WHAT IS NEEDED
The answer must consist of each line of the records below that contains the string "fillStyle".

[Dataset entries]

[Start of section]

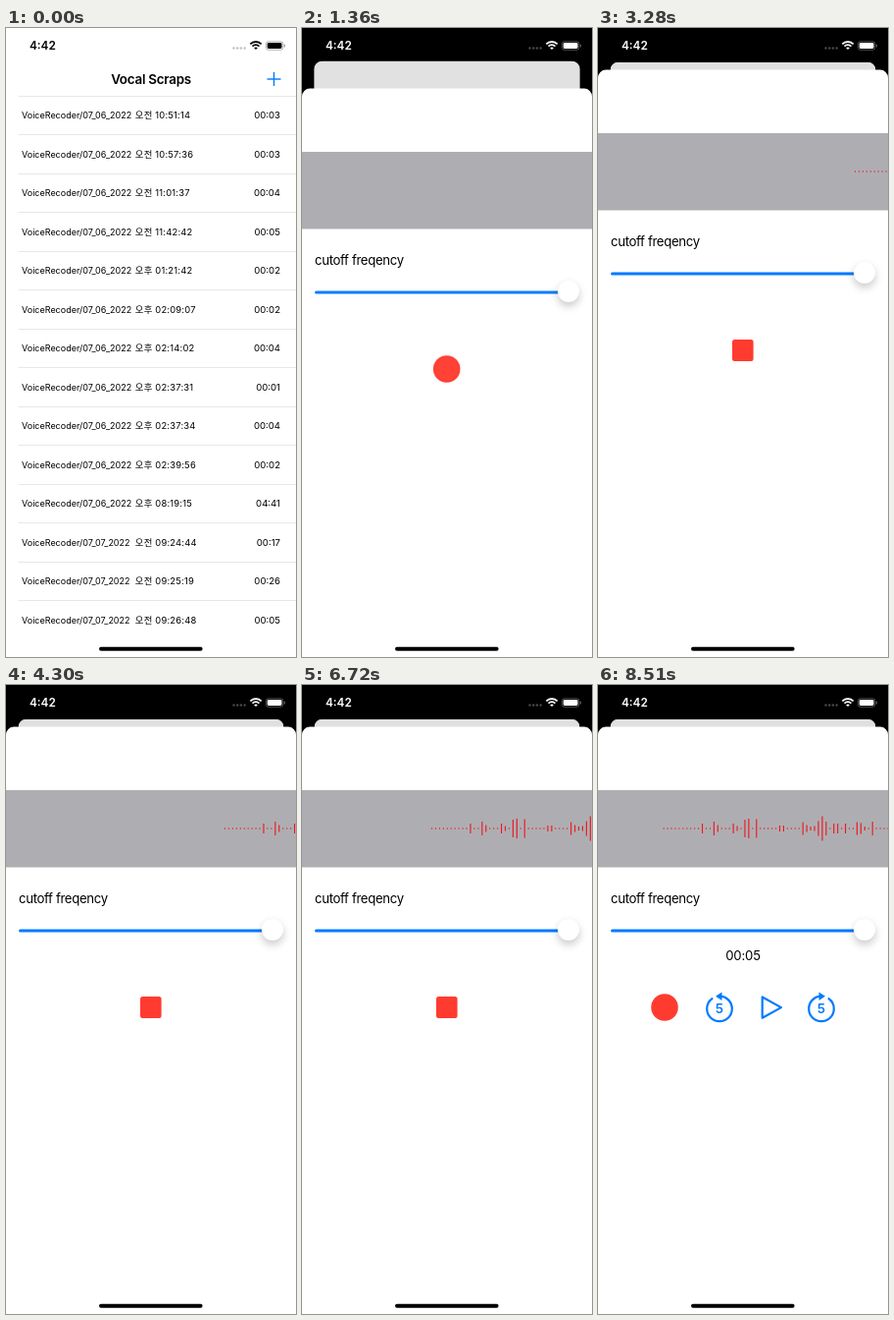
Animation of 296x640 px, one loop 8.62 s. Source, as an HTML page with a canvas:

```html
<!DOCTYPE html>
<html lang="en">
<head>
<meta charset="utf-8">
<title>Recorder</title>
<style>
html, body { margin: 0; height: 100%; overflow: hidden; background: #000; }
canvas { display: block; }
</style>
</head>
<body>
<canvas id="stage" width="296" height="640"></canvas>
<script>
const W = 296, H = 640, LOOP = 8620;
const ROW = 39.47, GAP = 3.947, SHEET_TOP = 42.6, CARD_TOP = 34.7;
const BLUE = '#007aff', RED = '#ff3b30';
const FONT = 'Inter, "Noto Sans CJK KR", "Noto Sans CJK", sans-serif';
const ctx = document.getElementById('stage').getContext('2d');

const memos = `06 오전 10:51:14 00:03
06 오전 10:57:36 00:03
06 오전 11:01:37 00:04
06 오전 11:42:42 00:05
06 오후 01:21:42 00:02
06 오후 02:09:07 00:02
06 오후 02:14:02 00:04
06 오후 02:37:31 00:01
06 오후 02:37:34 00:04
06 오후 02:39:56 00:02
06 오후 08:19:15 04:41
07 오전 09:24:44 00:17
07 오전 09:25:19 00:26
07 오전 09:26:48 00:05`.split('\n').map(line => line.split(' '));

// Loud samples by index; all others are drawn as dots
const peaks = {
  10: 10, 13: 14, 14: 7, 18: 10, 19: 5, 21: 18, 22: 20, 24: 19, 30: 6, 31: 6,
  36: 13, 37: 7, 38: 4, 39: 5, 40: 15, 41: 25, 42: 14, 44: 10, 45: 10,
  47: 10, 50: 13, 51: 11, 52: 4, 54: 14
};

function text(str, x, y, size, { align = 'left', weight = 400, color = '#000', spacing = 0 } = {}) {
  ctx.font = `${weight} ${size}px ${FONT}`;
  ctx.letterSpacing = spacing + 'px';
  ctx.textAlign = align;
  ctx.fillStyle = color;
  ctx.fillText(str, x, y);
}

function box(x, y, w, h, r, color) {
  ctx.fillStyle = color;
  ctx.beginPath();
  ctx.roundRect(x, y, w, h, r);
  ctx.fill();
}

function disc(x, y, r, color) {
  ctx.fillStyle = color;
  ctx.beginPath();
  ctx.arc(x, y, r, 0, 7);
  ctx.fill();
}

function arc(x, y, r, from, to) {
  ctx.beginPath();
  ctx.arc(x, y, r, from * Math.PI / 180, to * Math.PI / 180);
  ctx.stroke();
}

function poly(...points) {
  ctx.beginPath();
  points.forEach(([x, y]) => ctx.lineTo(x, y));
  ctx.closePath();
}

function statusBar(color) {
  text('4:42', 24, 22, 11.8, { weight: 600, color });
  for (let i = 0; i < 4; i++) disc(232.5 + i * 3.7, 20.5, 1.2, '#8888');
  ctx.strokeStyle = color;
  ctx.lineWidth = 1.8;
  arc(255, 22, 8, -135, -45);
  arc(255, 22, 4.9, -135, -45);
  ctx.lineWidth = 2.6;
  arc(255, 22, 1.3, -135, -45);
  ctx.globalAlpha = 0.4;
  ctx.lineWidth = 0.8;
  ctx.beginPath();
  ctx.roundRect(265.4, 13.8, 17.4, 8.4, 2.4);
  ctx.stroke();
  box(283.8, 16.4, 1.1, 3.2, 0.6, color);
  ctx.globalAlpha = 1;
  box(266.7, 15, 14.8, 6, 1.4, color);
}

function memoList(p, pressed) {
  const scale = 1 - 0.0853 * p;
  ctx.save();
  ctx.translate(W * (1 - scale) / 2, CARD_TOP * p);
  ctx.scale(scale, scale);
  ctx.beginPath();
  ctx.roundRect(0, 0, W, H, p ? 31 - 22.4 * p : 0);
  ctx.clip();
  ctx.fillStyle = '#fff';
  ctx.fillRect(0, 0, W, H);
  text('Vocal Scraps', W / 2, 56.5, 13.4, { align: 'center', weight: 600, spacing: -0.25 });

  ctx.globalAlpha = pressed ? 0.35 : 1;
  ctx.fillStyle = BLUE;
  ctx.fillRect(266.5, 51.3, 14, 1.4);
  ctx.fillRect(272.8, 45, 1.4, 14);
  ctx.globalAlpha = 1;

  memos.forEach(([day, half, time, length], i) => {
    const y = 69 + i * ROW;
    ctx.fillStyle = '#e2e2e4';
    ctx.fillRect(12.6, Math.round(y), W, 0.8);
    text(`VoiceRecoder/07_${day}_2022`, 16, y + 23.4, 9);
    text(`${half} ${time}`, 131.8, y + 23.4, 9.4, { spacing: 0.2 });
    text(length, 280, y + 23.4, 9.6, { align: 'right' });
  });
  ctx.fillStyle = `rgba(0, 0, 0, ${0.12 * p})`;
  ctx.fillRect(0, 0, W, H);
  ctx.restore();
}

function waveform(step) {
  const start = step < 39 ? 223.5 - 4.33 * (step - 18) : 132.5 - 4.09 * (step - 39);
  ctx.fillStyle = '#f0141e';
  for (let i = 0; start + i * GAP <= W; i++) {
    const h = peaks[i] || 1.3;
    ctx.fillRect(start + i * GAP - 0.55, 146 - h / 2, 1.1, h);
  }
}

function slider(p) {
  ctx.globalAlpha = p;
  box(13, 248.4, 259, 3.2, 1.6, BLUE);
  ctx.globalAlpha = 1;
  ctx.save();
  ctx.shadowColor = 'rgba(0, 0, 0, .22)';
  ctx.shadowBlur = 8;
  ctx.shadowOffsetY = 4;
  disc(272, 249, 11, '#fff');
  ctx.restore();
}

// dir is 1 for back, -1 for its mirror image
function skipIcon(x, dir) {
  ctx.save();
  ctx.translate(x, 329.4);
  text('5', 0, 5, 13.5, { align: 'center', weight: 600, color: BLUE });
  ctx.scale(dir, 1);
  ctx.lineWidth = 2.2;
  arc(0, 0, 12.8, -90, 234);
  ctx.fillStyle = BLUE;
  poly([-4, -12.6], [2.5, -16.8], [2.5, -8.4]);
  ctx.fill();
  ctx.restore();
}

function playback() {
  text('00:05', 148, 280, 13.2, { align: 'center', spacing: -0.2 });
  disc(68, 328, 13.8, RED);
  ctx.strokeStyle = BLUE;
  ctx.lineCap = ctx.lineJoin = 'round';
  skipIcon(124, 1);
  skipIcon(228, -1);
  ctx.lineWidth = 2.2;
  poly([167.7, 317.5], [167.7, 338.7], [187, 328.1]);
  ctx.stroke();
  ctx.lineCap = 'butt';
}

// Laid out at its resting place, then shifted down while it rises
function sheet(p, t) {
  const step = Math.floor((t - 2230) / 114);
  ctx.save();
  ctx.translate(0, Math.round((H - SHEET_TOP) * (1 - p)));
  box(0, SHEET_TOP, W, H, [8, 8, 0, 0], '#fff');
  ctx.fillStyle = '#aeaeb2';
  ctx.fillRect(0, 107, W, 78.5);
  text('cutoff freqency', 13, 222, 13.2, { spacing: -0.35 });
  slider(p);
  if (step >= 0) waveform(step);

  if (step >= 55) playback();
  else if (step >= 0) box(137, 317, 21.6, 22, 2.5, RED);
  else {
    ctx.globalAlpha = p;
    disc(147.7, 328, 13.8, t < 2030 ? RED : '#8a1c1a');
    ctx.globalAlpha = 1;
  }
  ctx.restore();
}

function rise(t) {
  if (t < 1020) return 0;
  if (t >= 2030) return 1;
  const held = 1020 + 112.5 * Math.min(4, Math.floor((t - 1020) / 112.5));
  const s = (held - 1005) * 0.015;
  return 1 - Math.exp(-s) * (1 + s);
}

function draw(t) {
  const p = rise(t);
  ctx.fillStyle = '#000';
  ctx.fillRect(0, 0, W, H);
  memoList(p, t >= 880);
  if (p) sheet(p, t);
  statusBar(p > 0.8 ? '#fff' : '#000');
  box(95, 629.7, 105.6, 4, 2, '#000');
}

const begin = performance.now();
function frame() {
  draw((performance.now() - begin) % LOOP);
  requestAnimationFrame(frame);
}
frame();
</script>
</body>
</html>
```
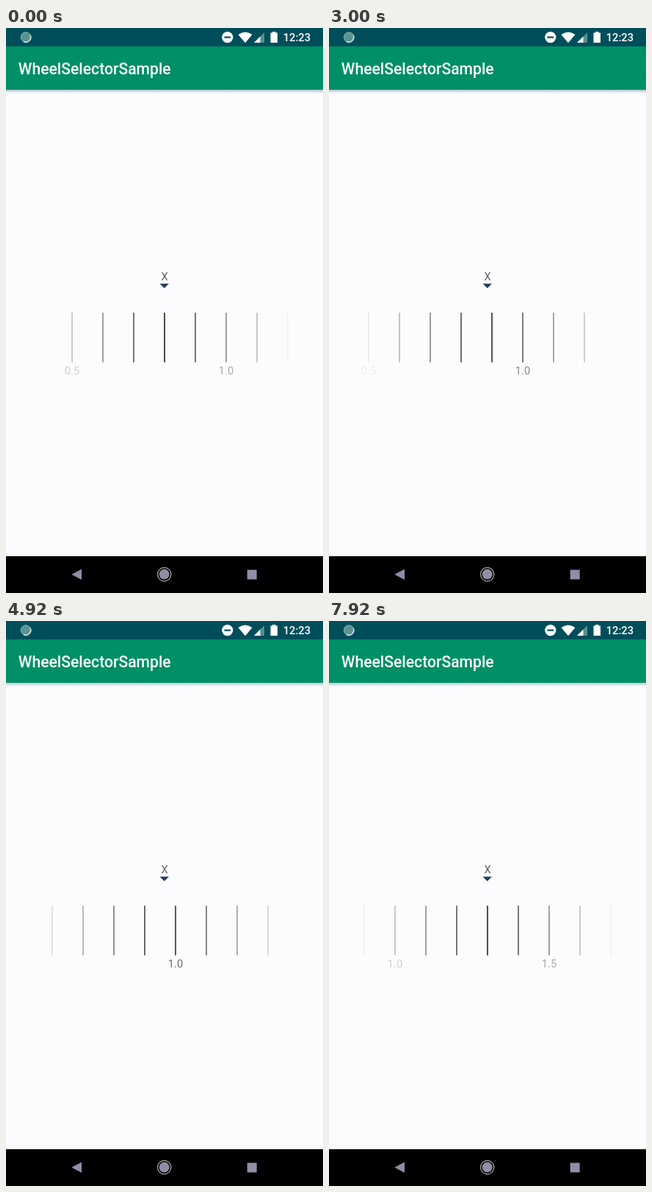
Recreate the animation shown at these times as an HTML page. Size 432 by 768 pixels, loop 8000 ms.

```html
<!DOCTYPE html>
<html lang="en">
<head>
<meta charset="utf-8">
<title>Wheel selector</title>
<style>
  html, body { margin: 0; width: 100%; height: 100%; overflow: hidden; background: #fcfcff; }
  svg { display: block; width: 100%; height: 100%; }
  text { font-family: Roboto, sans-serif; font-size: 14.7px; }
  .bar { font-weight: 500; fill: #fff; }
  .label { text-anchor: middle; fill: #626266; }
</style>
</head>
<body>
<svg viewBox="0 0 432 768">
  <defs>
    <linearGradient id="shadow" x2="0" y2="1">
      <stop stop-color="#b4c4d4"/>
      <stop offset="1" stop-color="#fcfcff"/>
    </linearGradient>
  </defs>
  <rect width="432" height="768" fill="#fcfcff"/>
  <rect y="84" width="432" height="5" fill="url(#shadow)"/>
  <rect y="25" width="432" height="59" fill="#008f66"/>
  <rect width="432" height="25" fill="#004e5a"/>
  <text class="bar" x="16.8" y="63" style="font-size:21.15px">WheelSelectorSample</text>

  <!-- status icons -->
  <circle cx="27" cy="12.5" r="6.7" fill="#5b9292" stroke="#8fb6b4"/>
  <path d="M33 9.5A6.7 6.7 0 0 1 24 18.5" fill="none" stroke="#d5e5e5" stroke-width="1.5"/>
  <circle cx="301.8" cy="12.6" r="7.6" fill="#fff"/>
  <rect x="297.5" y="11.5" width="8.6" height="2.2" fill="#004e5a"/>
  <path d="M316.5 9Q326 2 335.5 9L326 20.3Z" fill="#fff"/>
  <path d="M338 20L352 6V20Z" fill="#55908a"/>
  <path d="M338 20L346.5 11.5V20Z" fill="#fff"/>
  <path d="M360.5 6.5H363V5H367.5V6.5H370V20H360.5Z" fill="#fff"/>
  <text class="bar" x="377.7" y="18.2">12:23</text>

  <text class="label" x="216" y="343">X</text>
  <path d="M209.5 347.5H222L215.8 353.7Z" fill="#273c5c"/>
  <g id="wheel"></g>

  <!-- navigation bar -->
  <rect y="718" width="432" height="50" fill="#000"/>
  <g fill="#918ca8">
    <path d="M89.3 742.7L103 735.5V750Z"/>
    <circle cx="215.7" cy="742.6" r="7"/>
    <circle cx="215.7" cy="742.6" r="9.2" fill="none" stroke="#aaa698" stroke-width="1.3"/>
    <rect x="328.7" y="736.5" width="13" height="13"/>
  </g>
</svg>
<script>
const LOOP = 8000, CENTER = 216, SPACING = 42, FADE = 177;
const FIRST = 5, LAST = 25; // tenths

// [time in ms, selected value in tenths]
const steps = [
  [0, 8], [2590, 8], [3710, 10.81], [4250, 11], [4630, 11],
  [4920, 9.64], [5460, 10], [6210, 10], [6630, 13.4],
  [6780, 13.4], [6920, 13], [LOOP, 13]
];

const wheel = document.getElementById('wheel');

function add(parent, tag, attrs = {}) {
  const node = document.createElementNS('http://www.w3.org/2000/svg', tag);
  for (const name in attrs) node.setAttribute(name, attrs[name]);
  return parent.appendChild(node);
}

const ticks = [];
for (let value = FIRST; value <= LAST; value++) {
  const node = add(wheel, 'g');
  add(node, 'rect', { x: -0.7, y: 387, width: 1.5, height: 67.5, fill: '#14140e' });
  if (value % 5 === 0) {
    add(node, 'text', { class: 'label', y: 470.5 }).textContent = (value / 10).toFixed(1);
  }
  ticks.push({ value, node });
}

function valueAt(time) {
  const next = steps.findIndex(step => step[0] > time);
  const [t0, v0] = steps[next - 1], [t1, v1] = steps[next];
  const p = (time - t0) / (t1 - t0);
  return v0 + (v1 - v0) * p * p * (3 - 2 * p);
}

function draw(time) {
  const selected = valueAt(time);
  for (const { value, node } of ticks) {
    const offset = (value - selected) * SPACING;
    node.setAttribute('transform', `translate(${CENTER + Math.round(offset)} 0)`);
    node.setAttribute('opacity', Math.max(0, 1 - Math.abs(offset) / FADE));
  }
}

const start = performance.now();
function frame() {
  draw((performance.now() - start) % LOOP);
  requestAnimationFrame(frame);
}
frame();
</script>
</body>
</html>
```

[End of section]

TASK SOLUTION
  ctx.fillStyle = color;
  ctx.fillStyle = color;
  ctx.fillStyle = color;
  ctx.fillStyle = '#fff';
  ctx.fillStyle = BLUE;
    ctx.fillStyle = '#e2e2e4';
  ctx.fillStyle = `rgba(0, 0, 0, ${0.12 * p})`;
  ctx.fillStyle = '#f0141e';
  ctx.fillStyle = BLUE;
  ctx.fillStyle = '#aeaeb2';
  ctx.fillStyle = '#000';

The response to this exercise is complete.